As a result of this change, matching the start of the 10-second backcourt count to the start of the 35 second shot-clock period. Officials will now use the shot-clock to administer the 10-second backcourt count without a visible count and rely upon it as the determiner of a 10-second backcourt violation. The only exception to this new rule is when there is no visible shot clock (less than 35 seconds) at the end of a period, which would then require a visible 10-second count by the official.
To practically apply this change, officials administering a throw-in following a made basket or foul requiring a resetting of the shot-clock, will have to confirm the start of the shot clock as usual and periodically check the shot clock as it approaches 25 seconds. If there is an interruption of play as the ball is advanced in the backcourt due to a time out, a violation or out-of-bounds situation caused by the defense, the 10 seconds will be measured from the remaining time on the shot-clock.
These same rules will apply after control is obtained by the defensive team after a missed try, tap or free throw, or by either team after a jump ball. To assist the administering trail official in the monitoring of the 10-second backcourt count, both the Center and new Lead official will now be allowed to make the 10-second backcourt violation call.
Obviously, this change makes it imperative that there is competent shot-clock operation on the administrative side, and heightened shot-clock awareness on the officiating side. We believe both can be achieved this season which would allow the WCAC to remain current on rule changes impacting their game.
CREW OF TWO – TABLE SIDE MECHANICS
As a result of the mandate by the Office of the State Interpreter, tableside mechanics will be introduced to Board 12 officiating standards as prescribed by the National Federation of State High School Associations (NFHS). This change in reporting shooting fouls will result in the calling official remaining at the table.
Specifically, Part 2.4.2 (E) of the 2013-15 NFHS Basketball Officials Manual states in part:
1. Officials should switch positions on all non-shooting fouls.
2. For shooting fouls, the calling official reports the foul to table, then remains table side at Trail. The calling official has the option of going to Lead (opposite table) to avoid a confrontational situation with coach/bench, i.e. after a technical foul or disqualifying foul. The practice should be rarely used and should be discussed thoroughly in the pregame conference.
It should be noted that “shooting fouls” include fouls resulting in bonus free throws, as well as those in the act of shooting. As discussed at the November 6, 2013 meeting, this change is effective immediately in all Board 12 scrimmages and games (including Crews of Three) and will likely impact the opportunity to communicate with head coaches. Both the Crew of Three mechanics and coach communications will be discussed in subsequent Rules Interpretations. In the interim, coaches have been advised of this change and encouraged to ask “questions” which in turn will result in “answers”.

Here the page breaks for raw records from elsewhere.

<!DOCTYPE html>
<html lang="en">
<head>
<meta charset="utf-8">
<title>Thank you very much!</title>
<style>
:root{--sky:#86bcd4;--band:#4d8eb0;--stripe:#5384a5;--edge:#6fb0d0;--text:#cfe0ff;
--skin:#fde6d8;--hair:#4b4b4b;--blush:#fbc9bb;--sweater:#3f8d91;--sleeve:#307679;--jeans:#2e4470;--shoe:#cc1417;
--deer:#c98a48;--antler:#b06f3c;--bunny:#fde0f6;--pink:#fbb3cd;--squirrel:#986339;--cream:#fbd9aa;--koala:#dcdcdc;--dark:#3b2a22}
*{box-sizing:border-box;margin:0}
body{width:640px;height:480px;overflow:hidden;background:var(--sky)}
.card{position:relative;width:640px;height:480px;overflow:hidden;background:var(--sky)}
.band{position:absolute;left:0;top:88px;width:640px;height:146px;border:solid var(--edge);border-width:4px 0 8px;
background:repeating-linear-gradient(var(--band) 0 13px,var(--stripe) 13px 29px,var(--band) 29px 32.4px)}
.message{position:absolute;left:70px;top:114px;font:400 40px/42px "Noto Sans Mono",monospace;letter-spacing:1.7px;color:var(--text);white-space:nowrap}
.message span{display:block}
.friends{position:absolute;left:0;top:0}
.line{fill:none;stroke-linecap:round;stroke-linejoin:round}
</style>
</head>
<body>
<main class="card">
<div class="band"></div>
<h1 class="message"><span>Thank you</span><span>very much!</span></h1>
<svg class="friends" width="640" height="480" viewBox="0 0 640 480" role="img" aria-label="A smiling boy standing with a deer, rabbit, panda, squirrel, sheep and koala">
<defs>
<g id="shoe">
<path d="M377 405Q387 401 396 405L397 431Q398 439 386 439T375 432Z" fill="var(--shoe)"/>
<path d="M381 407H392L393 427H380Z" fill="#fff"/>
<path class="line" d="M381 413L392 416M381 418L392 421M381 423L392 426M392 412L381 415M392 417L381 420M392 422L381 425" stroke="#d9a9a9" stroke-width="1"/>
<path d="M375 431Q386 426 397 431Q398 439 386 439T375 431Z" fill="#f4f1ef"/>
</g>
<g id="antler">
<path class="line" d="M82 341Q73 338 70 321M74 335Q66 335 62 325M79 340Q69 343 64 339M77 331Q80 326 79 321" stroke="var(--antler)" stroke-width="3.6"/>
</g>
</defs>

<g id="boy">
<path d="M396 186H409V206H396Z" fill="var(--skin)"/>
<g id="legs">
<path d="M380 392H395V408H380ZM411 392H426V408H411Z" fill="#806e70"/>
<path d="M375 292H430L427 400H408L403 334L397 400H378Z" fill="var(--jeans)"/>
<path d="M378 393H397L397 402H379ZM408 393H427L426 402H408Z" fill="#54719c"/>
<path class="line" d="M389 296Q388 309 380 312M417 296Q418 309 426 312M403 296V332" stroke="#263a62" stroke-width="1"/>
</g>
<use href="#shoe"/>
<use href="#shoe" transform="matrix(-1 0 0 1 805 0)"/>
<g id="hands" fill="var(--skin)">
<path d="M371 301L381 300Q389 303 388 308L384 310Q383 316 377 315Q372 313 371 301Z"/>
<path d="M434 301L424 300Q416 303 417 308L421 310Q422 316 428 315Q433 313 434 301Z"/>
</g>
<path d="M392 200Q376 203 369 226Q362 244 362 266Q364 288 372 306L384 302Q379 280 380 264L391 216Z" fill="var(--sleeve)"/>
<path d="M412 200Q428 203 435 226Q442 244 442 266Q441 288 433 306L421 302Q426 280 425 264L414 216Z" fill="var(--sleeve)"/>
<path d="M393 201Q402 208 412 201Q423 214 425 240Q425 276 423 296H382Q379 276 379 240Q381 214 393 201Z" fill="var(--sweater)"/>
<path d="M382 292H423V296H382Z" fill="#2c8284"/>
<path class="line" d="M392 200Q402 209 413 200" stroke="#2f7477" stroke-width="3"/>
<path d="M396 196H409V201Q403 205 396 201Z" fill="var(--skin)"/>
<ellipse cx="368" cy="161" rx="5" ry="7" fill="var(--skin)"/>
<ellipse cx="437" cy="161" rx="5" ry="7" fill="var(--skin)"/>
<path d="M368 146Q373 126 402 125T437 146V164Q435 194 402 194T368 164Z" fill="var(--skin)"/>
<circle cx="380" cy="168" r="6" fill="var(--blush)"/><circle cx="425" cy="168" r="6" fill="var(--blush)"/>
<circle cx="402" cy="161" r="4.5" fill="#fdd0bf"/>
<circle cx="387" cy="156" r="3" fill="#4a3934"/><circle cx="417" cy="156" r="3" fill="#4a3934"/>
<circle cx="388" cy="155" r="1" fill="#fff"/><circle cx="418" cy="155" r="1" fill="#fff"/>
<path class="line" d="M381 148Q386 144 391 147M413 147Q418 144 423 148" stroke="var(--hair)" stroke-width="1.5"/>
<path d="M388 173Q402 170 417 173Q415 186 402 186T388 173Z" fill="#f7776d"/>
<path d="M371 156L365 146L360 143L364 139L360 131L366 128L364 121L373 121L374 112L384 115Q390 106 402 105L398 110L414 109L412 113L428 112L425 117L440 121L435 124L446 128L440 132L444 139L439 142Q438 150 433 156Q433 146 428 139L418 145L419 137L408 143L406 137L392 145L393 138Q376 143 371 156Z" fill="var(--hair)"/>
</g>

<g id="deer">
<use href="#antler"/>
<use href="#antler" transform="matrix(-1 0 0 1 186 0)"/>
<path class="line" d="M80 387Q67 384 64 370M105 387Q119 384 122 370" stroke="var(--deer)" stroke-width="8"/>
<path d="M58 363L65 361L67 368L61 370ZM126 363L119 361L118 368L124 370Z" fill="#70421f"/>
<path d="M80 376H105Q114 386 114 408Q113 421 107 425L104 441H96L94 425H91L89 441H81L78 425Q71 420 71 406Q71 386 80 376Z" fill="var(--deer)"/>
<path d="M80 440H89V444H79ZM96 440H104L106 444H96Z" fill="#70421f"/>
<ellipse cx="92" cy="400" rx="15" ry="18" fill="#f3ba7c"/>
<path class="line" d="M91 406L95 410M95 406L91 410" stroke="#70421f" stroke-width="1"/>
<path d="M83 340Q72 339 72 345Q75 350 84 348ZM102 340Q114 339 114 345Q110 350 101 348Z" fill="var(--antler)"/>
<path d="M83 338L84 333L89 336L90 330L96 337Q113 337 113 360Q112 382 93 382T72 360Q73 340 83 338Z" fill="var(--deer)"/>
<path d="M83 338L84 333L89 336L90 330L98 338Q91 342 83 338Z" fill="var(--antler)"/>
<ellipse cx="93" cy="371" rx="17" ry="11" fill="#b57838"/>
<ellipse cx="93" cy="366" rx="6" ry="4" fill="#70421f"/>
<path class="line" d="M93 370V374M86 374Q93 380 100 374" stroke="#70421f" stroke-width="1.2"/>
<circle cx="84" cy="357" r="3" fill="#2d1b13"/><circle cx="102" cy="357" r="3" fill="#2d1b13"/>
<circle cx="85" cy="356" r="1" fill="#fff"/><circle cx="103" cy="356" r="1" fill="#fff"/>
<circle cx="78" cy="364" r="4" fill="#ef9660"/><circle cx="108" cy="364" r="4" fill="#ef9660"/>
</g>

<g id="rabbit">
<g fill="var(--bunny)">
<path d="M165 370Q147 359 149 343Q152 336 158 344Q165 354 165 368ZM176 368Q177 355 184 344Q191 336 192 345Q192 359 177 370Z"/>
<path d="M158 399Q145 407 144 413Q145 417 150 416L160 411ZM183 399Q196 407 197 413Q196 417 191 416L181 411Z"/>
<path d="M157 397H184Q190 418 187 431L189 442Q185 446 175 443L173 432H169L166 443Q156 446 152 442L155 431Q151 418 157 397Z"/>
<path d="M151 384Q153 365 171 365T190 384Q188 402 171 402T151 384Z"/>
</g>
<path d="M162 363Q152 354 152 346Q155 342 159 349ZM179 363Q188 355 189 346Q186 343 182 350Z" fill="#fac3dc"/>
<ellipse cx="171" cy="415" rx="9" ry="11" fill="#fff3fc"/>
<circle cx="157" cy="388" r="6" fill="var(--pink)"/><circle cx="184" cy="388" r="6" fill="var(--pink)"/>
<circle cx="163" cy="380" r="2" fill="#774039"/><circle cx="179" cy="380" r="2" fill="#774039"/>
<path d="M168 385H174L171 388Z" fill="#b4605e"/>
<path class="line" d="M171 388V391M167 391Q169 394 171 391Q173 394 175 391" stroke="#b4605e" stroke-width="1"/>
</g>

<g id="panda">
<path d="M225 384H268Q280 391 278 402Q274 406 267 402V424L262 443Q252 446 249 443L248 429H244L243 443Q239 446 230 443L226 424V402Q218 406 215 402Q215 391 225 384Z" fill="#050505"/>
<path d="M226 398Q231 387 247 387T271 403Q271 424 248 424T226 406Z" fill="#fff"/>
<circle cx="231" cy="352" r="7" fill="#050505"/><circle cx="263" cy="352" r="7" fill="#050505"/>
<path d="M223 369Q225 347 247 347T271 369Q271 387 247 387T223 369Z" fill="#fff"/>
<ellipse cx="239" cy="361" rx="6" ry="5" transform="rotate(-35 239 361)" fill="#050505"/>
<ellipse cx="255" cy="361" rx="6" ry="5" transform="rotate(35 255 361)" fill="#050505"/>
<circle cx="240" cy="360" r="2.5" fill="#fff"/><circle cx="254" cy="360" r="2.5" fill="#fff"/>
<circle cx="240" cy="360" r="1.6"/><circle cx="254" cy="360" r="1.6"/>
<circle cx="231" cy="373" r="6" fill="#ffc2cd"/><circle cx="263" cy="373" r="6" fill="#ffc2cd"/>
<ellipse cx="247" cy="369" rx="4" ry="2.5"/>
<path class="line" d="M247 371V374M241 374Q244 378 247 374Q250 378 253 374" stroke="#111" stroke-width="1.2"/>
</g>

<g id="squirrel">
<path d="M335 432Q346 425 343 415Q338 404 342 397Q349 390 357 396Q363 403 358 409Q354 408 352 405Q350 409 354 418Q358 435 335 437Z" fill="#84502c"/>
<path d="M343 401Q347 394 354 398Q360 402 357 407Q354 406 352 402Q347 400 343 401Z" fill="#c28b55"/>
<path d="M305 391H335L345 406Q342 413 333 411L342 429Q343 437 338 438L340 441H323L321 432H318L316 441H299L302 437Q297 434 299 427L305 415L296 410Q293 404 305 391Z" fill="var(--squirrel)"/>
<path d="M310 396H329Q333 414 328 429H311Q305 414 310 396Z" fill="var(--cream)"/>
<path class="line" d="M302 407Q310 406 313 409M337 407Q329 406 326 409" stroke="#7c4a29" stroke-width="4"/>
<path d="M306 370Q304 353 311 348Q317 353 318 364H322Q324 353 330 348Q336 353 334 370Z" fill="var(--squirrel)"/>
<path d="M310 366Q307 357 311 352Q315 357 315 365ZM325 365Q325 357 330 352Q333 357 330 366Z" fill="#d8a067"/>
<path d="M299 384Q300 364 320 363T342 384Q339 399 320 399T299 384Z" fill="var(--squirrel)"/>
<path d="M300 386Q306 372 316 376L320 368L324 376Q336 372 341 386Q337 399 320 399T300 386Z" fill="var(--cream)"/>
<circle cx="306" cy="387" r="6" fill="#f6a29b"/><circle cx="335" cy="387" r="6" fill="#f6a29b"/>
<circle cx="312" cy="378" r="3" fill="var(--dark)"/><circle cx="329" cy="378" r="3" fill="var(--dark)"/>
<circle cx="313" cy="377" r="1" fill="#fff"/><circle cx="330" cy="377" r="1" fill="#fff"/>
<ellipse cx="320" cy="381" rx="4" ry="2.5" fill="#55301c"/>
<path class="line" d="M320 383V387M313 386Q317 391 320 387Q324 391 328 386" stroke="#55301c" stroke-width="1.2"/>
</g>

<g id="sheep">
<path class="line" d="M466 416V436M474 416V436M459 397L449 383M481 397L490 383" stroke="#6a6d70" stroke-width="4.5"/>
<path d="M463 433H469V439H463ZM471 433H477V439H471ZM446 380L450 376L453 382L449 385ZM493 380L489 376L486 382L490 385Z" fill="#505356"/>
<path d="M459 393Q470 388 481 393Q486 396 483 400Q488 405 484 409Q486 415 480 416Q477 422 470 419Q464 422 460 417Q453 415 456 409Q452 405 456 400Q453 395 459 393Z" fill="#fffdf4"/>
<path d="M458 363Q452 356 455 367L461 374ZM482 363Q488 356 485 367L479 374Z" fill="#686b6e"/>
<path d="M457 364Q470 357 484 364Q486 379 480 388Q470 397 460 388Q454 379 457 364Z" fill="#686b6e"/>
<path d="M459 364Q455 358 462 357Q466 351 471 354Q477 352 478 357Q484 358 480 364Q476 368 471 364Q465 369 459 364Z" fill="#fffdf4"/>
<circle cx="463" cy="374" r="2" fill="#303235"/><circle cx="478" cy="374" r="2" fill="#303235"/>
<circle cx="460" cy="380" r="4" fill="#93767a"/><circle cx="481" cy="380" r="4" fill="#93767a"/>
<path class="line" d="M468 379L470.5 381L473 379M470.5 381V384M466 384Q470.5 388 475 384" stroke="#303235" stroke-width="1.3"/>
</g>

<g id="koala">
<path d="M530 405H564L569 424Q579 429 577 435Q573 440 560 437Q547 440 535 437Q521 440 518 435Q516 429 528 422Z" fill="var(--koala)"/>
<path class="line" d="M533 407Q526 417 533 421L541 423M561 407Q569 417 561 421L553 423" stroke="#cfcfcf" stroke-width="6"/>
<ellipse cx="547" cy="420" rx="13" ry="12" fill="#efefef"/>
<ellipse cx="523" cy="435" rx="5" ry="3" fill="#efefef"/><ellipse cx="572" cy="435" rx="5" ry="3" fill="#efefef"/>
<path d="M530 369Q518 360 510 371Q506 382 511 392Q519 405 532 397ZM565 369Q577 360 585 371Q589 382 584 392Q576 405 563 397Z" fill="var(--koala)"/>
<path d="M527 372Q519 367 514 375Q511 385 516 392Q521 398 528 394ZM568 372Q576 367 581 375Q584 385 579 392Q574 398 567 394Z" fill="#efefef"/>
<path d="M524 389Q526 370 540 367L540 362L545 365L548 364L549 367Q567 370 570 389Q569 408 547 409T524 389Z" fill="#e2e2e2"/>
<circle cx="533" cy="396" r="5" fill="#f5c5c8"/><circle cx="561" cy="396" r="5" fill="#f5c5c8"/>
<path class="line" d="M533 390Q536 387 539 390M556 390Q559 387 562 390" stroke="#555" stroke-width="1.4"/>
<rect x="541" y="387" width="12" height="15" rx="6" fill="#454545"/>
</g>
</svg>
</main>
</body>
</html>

This mechanics change, while relatively minor, still presents a challenge to our ability to officiate at a high level by increasing interaction with coaches. Rules knowledge, crisp signs and accurate playcalling combined should insure our success.
For those interested, I highly recommend the NFHS Officials Manual as a resource. It addresses such topics as Basketball Officiating Philosophy, Personal Characteristics and Game Management/Awareness. It is available at the NFHS website (www.nfhs.org) or can be purchased (as I did) from MPSSAA for around $8.00. There is no discount for bulk sales through NFHS but members of NFHS should have the opportunity to view it online. I am waiting for a response from NFHS as to membership and hopefully will have an answer at the November 13, 2013 meeting.
If you have any questions, please contact me.
Michael V. Statham